### [WORK TASK]
In the records that follow, find each line with "bars" and pull it out.

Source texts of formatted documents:

..............................

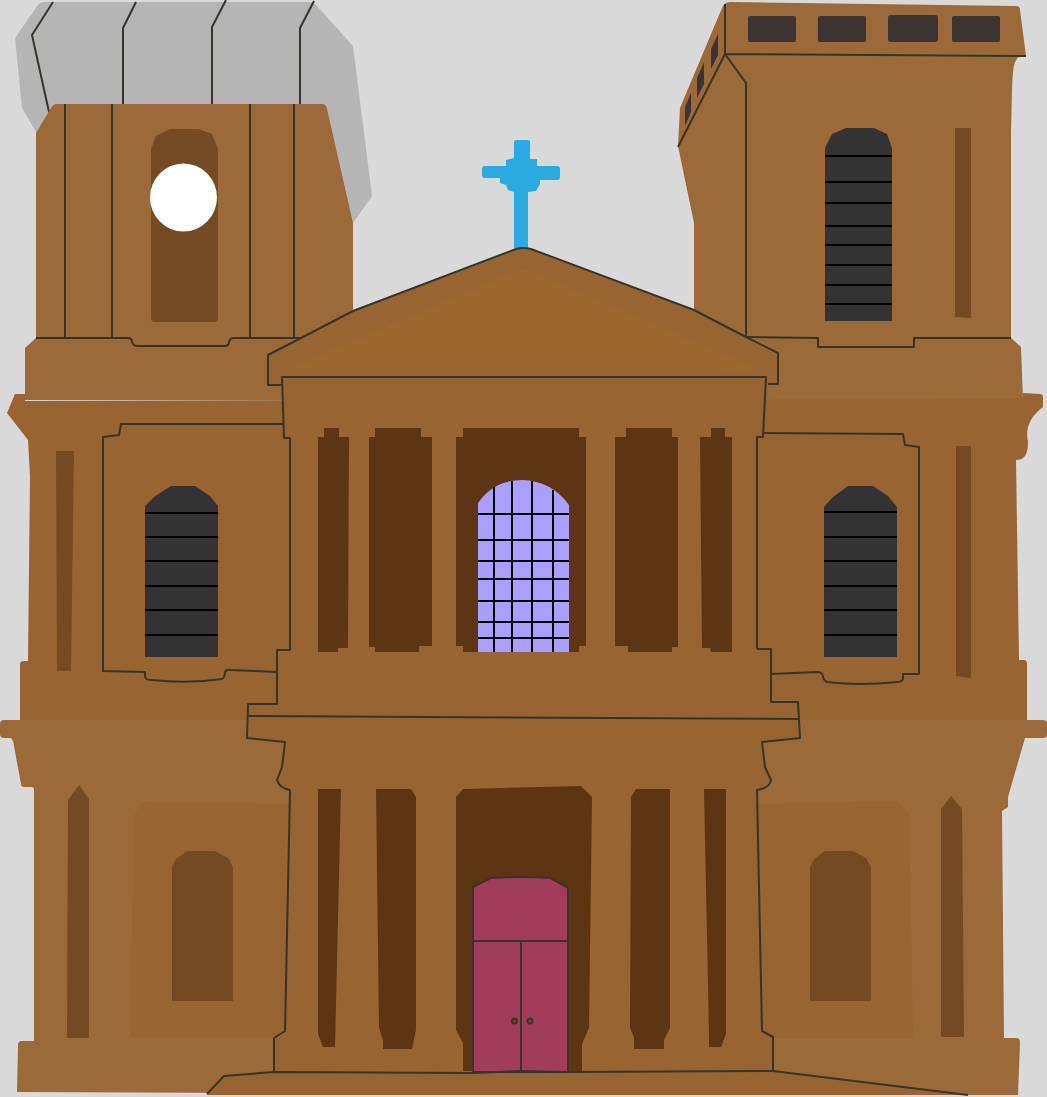
<!DOCTYPE html>
<html lang="en">
<head>
<meta charset="utf-8">
<title>Church facade</title>
<style>
:root{--sky:#d9d9d9;--roof:#b5b5b5;--stone:#9b6a38;--stone-deep:#986432;--pediment:#9c6830;--niche:#754a22;--shadow:#5e3512;--louvre:#333;--vent:#3c3333;--glass:#ab9ffd;--cross:#29abe2;--door:#a13d5b;--clock:#fff;--ink:#37352b;--bar:#000}
html,body{margin:0;height:100%;overflow:hidden;background:var(--sky)}
svg{display:block;width:1047px;height:1097px}
.roof{fill:var(--roof)}
.stone{fill:var(--stone)}
.deep{fill:var(--stone-deep)}
.pediment{fill:var(--pediment)}
.niche{fill:var(--niche)}
.shadow{fill:var(--shadow)}
.louvre{fill:var(--louvre)}
.vent{fill:var(--vent)}
.glass{fill:var(--glass)}
.cross{fill:var(--cross)}
.door{fill:var(--door)}
.clock{fill:var(--clock)}
.ink{stroke:var(--ink);stroke-width:2;stroke-linejoin:round}
.line{fill:none}
.bars{fill:none;stroke:var(--bar);stroke-width:2}
</style>
</head>
<body>
<svg viewBox="0 0 1047 1097" role="img" aria-label="Front of a brown stone church with two towers, a blue cross and a red door">
  <g id="left-tower">
    <path class="roof" d="M43 2H308Q314 2 317 6L353 46L372 196L353 223L320 150L60 150L36 132L22 108L15 38L38 5Q40 2 43 2Z"/>
    <path class="ink line" d="M53 2L32 35L49 112M136 2L123 28V105M226 0L212 27V105M314 1L300 28V105"/>
    <path class="stone" d="M57 104H322Q326 104 327 109L353 223V400H25V348L36 338V133L51 108Q53 104 57 104Z"/>
    <path class="niche" d="M151 149L156 136L170 129H199L212 134L218 149V318Q218 322 214 322H155Q151 322 151 318Z"/>
    <ellipse class="clock" cx="183.500" cy="197.500" rx="33.500" ry="34"/>
    <path class="ink line" d="M65 104V337M112 104V337M250 104V337M294 104V337"/>
  </g>

  <g id="right-tower">
    <path class="stone" d="M730 2L1016 6Q1020 6 1020 10L1026 56H1020C1012 60 1013 75 1012 90L1011 132V338L1021 347L1023 400H694V223L678 146L680 108L722 8Q724 2 730 2Z"/>
    <g class="vent">
      <rect x="748" y="16" width="48" height="26" rx="2"/>
      <rect x="818" y="16" width="48" height="26" rx="2"/>
      <rect x="888" y="15" width="50" height="27" rx="3"/>
      <rect x="952" y="16" width="48" height="26" rx="2"/>
      <path d="M711 49L718 34V55L711 69ZM697 78L704 62V84L697 98ZM685 107L691 93V112L685 126Z"/>
    </g>
    <path class="ink line" d="M725 4V54L1026 56M678 147L725 54L746 83V337"/>
    <path class="louvre" d="M825 148L832 134L846 128H874L887 134L892 148V321H825Z"/>
    <path class="bars" d="M825 156H892M825 182H892M825 203H892M825 226H892M825 245H892M825 265H892M825 285H892M825 304H892"/>
    <path class="niche" d="M955 128H971V318L955 317Z"/>
  </g>

  <g id="lower-walls">
    <path class="stone" d="M4 720H1043Q1047 720 1047 724V735Q1047 738 1043 738H1025L1008 797V807L1002 811L1004 1038H1016Q1020 1038 1020 1042L1018 1095H800L17 1092L18 1045Q18 1041 22 1041H34V790Q34 787 31 787H24Q21 787 21 784L14 746Q13 738 10 738H4Q0 738 0 734V724Q0 720 4 720Z"/>
    <path class="deep" d="M141 802L300 804V1037H130L134 816ZM757 804L898 801L909 814L913 1038H757Z"/>
    <g class="niche">
      <path d="M68 800L79 785L89 799V1038H67Z"/>
      <path d="M941 809L951 796L962 809L964 1037H941Z"/>
      <path id="arched-niche" d="M172 867L176 859L187 851H215L228 858L233 867V1001H172Z"/>
      <use href="#arched-niche" x="638"/>
    </g>
  </g>

  <g id="middle-walls">
    <path class="deep" d="M15 394L25 394V401L340 400H700L1023 398V393L1040 394Q1043 394 1043 398V407C1030 417 1025 428 1028 442C1028 455 1024 460 1016 460L1019 660H1024Q1027 660 1027 664V720H20V664Q20 661 24 661H28L30 476L28 440L7 413Z"/>
    <g class="niche">
      <path d="M56 451H74L71 671H57Z"/>
      <path d="M956 446H971V678L956 676Z"/>
    </g>
    <path class="ink line" d="M284 424H121L119 435L103 437V671L145 672V677Q146 680 152 680Q188 684 222 679Q225 677 225 672Q226 669 231 670L277 672"/>
    <path class="ink line" d="M764 433L903 434L905 445L919 447V674H903V679Q902 682 897 682Q860 686 827 682Q823 680 823 676Q822 672 817 672L771 674"/>
    <g class="louvre">
      <path d="M145 506L154 497L171 486H195L210 496L218 506V657H145Z"/>
      <path d="M824 507L833 497L848 486H873L888 496L897 507V657H824Z"/>
    </g>
    <path class="bars" d="M145 513H218M145 537H218M145 561H218M145 586H218M145 610H218M145 635H218M824 512H897M824 537H897M824 561H897M824 586H897M824 610H897M824 635H897"/>
    <path class="ink line" d="M36 338H128Q132 338 132 342Q133 346 138 346H224Q229 346 229 342Q230 338 234 338H301"/>
    <path class="ink line" d="M746 337L818 338V347H914V338H1011"/>
  </g>

  <g id="portico">
    <path class="deep" d="M268 355L301 338L353 311L516 249Q523 247 531 249L694 310L746 337L778 353V384H766L763 437H757V649H771V702H798L800 738L762 742L765 767L771 780Q770 788 757 790L762 1031L773 1037V1071L968 1095H207L224 1076L274 1072V1038L285 1031L290 790Q279 788 277 780L282 767L285 742L247 738L248 704H277V650H290V438H284L282 385H268Z"/>
    <path class="pediment" d="M292 368L513 273Q523 268 533 273L757 369Z"/>
    <path class="cross" d="M516 140H528Q530 140 530 142V159H537V166H557Q560 166 560 169V177Q560 180 557 180H540V184L536 191L528 192V248H514V192L508 190L506 185L500 183V178H485Q482 178 482 175V169Q482 166 485 166H506V160L514 158V142Q514 140 516 140Z"/>
    <path class="ink line" d="M282 385H268V355L301 338L353 311L516 249Q523 247 531 249L694 310L746 337L778 353V384H768"/>
    <path class="ink line" d="M757 649V437H763L766 377H282L284 438H290V650H277V704H248L247 738L285 742L282 767L277 780Q279 788 290 790L285 1031L274 1038V1072M757 649H771V702H798L800 738L762 742L765 767L771 780Q770 788 757 790L762 1031L773 1037V1071M248 716L798 719"/>
    <g id="upper-colonnade" class="shadow">
      <path d="M324 428H339V437H349L348 648H338V652H318V437H324Z"/>
      <path d="M375 428H421V437H432V646H419V652H375V647H369V437H375Z"/>
      <path d="M463 428H579V437H586V646H579V652H463V646H456V437H463Z"/>
      <path d="M626 428H672V437H678V647H672V652H628V646H615V437H626Z"/>
      <path d="M711 428H725V437H732V652H711L710 648H702L700 437H711Z"/>
    </g>
    <g id="stained-window">
      <path class="glass" d="M478 503Q494 480 522 480Q552 481 569 505V652H478Z"/>
      <path class="bars" d="M494 487V652M512 481V652M532 481V652M553 490V652M478 514H569M478 540H569M478 561H569M478 579H569M478 601H569M478 622H569M478 638H569"/>
    </g>
    <g id="lower-colonnade" class="shadow">
      <path d="M318 789H341L335 1047H323L318 1034Z"/>
      <path d="M376 789H411L416 797V1030L412 1049H383V1040L379 1028Z"/>
      <path d="M463 789L581 786L592 797L589 1028L582 1044V1071H463V1043L456 1030V797Z"/>
      <path d="M636 789H670V1028L664 1040V1049H634V1037L630 1028L631 797Z"/>
      <path d="M704 789H726V1034L721 1047H709V1034Z"/>
    </g>
    <g id="entrance" class="ink">
      <path class="door" d="M473 887L491 878Q521 876 550 878L568 888V1072H473Z"/>
      <path class="line" d="M473 941H568M521 941V1072"/>
      <circle class="niche" cx="514.500" cy="1021" r="2.500"/>
      <circle class="niche" cx="530" cy="1021" r="2.500"/>
    </g>
    <path class="ink line" d="M207 1094L224 1076L274 1072L473 1073L521 1071L568 1072L773 1071L968 1095"/>
  </g>
</svg>
</body>
</html>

..............................

### [SOLUTION TO THE PROBLEM]
.bars{fill:none;stroke:var(--bar);stroke-width:2}
    <path class="bars" d="M825 156H892M825 182H892M825 203H892M825 226H892M825 245H892M825 265H892M825 285H892M825 304H892"/>
    <path class="bars" d="M145 513H218M145 537H218M145 561H218M145 586H218M145 610H218M145 635H218M824 512H897M824 537H897M824 561H897M824 586H897M824 610H897M824 635H897"/>
      <path class="bars" d="M494 487V652M512 481V652M532 481V652M553 490V652M478 514H569M478 540H569M478 561H569M478 579H569M478 601H569M478 622H569M478 638H569"/>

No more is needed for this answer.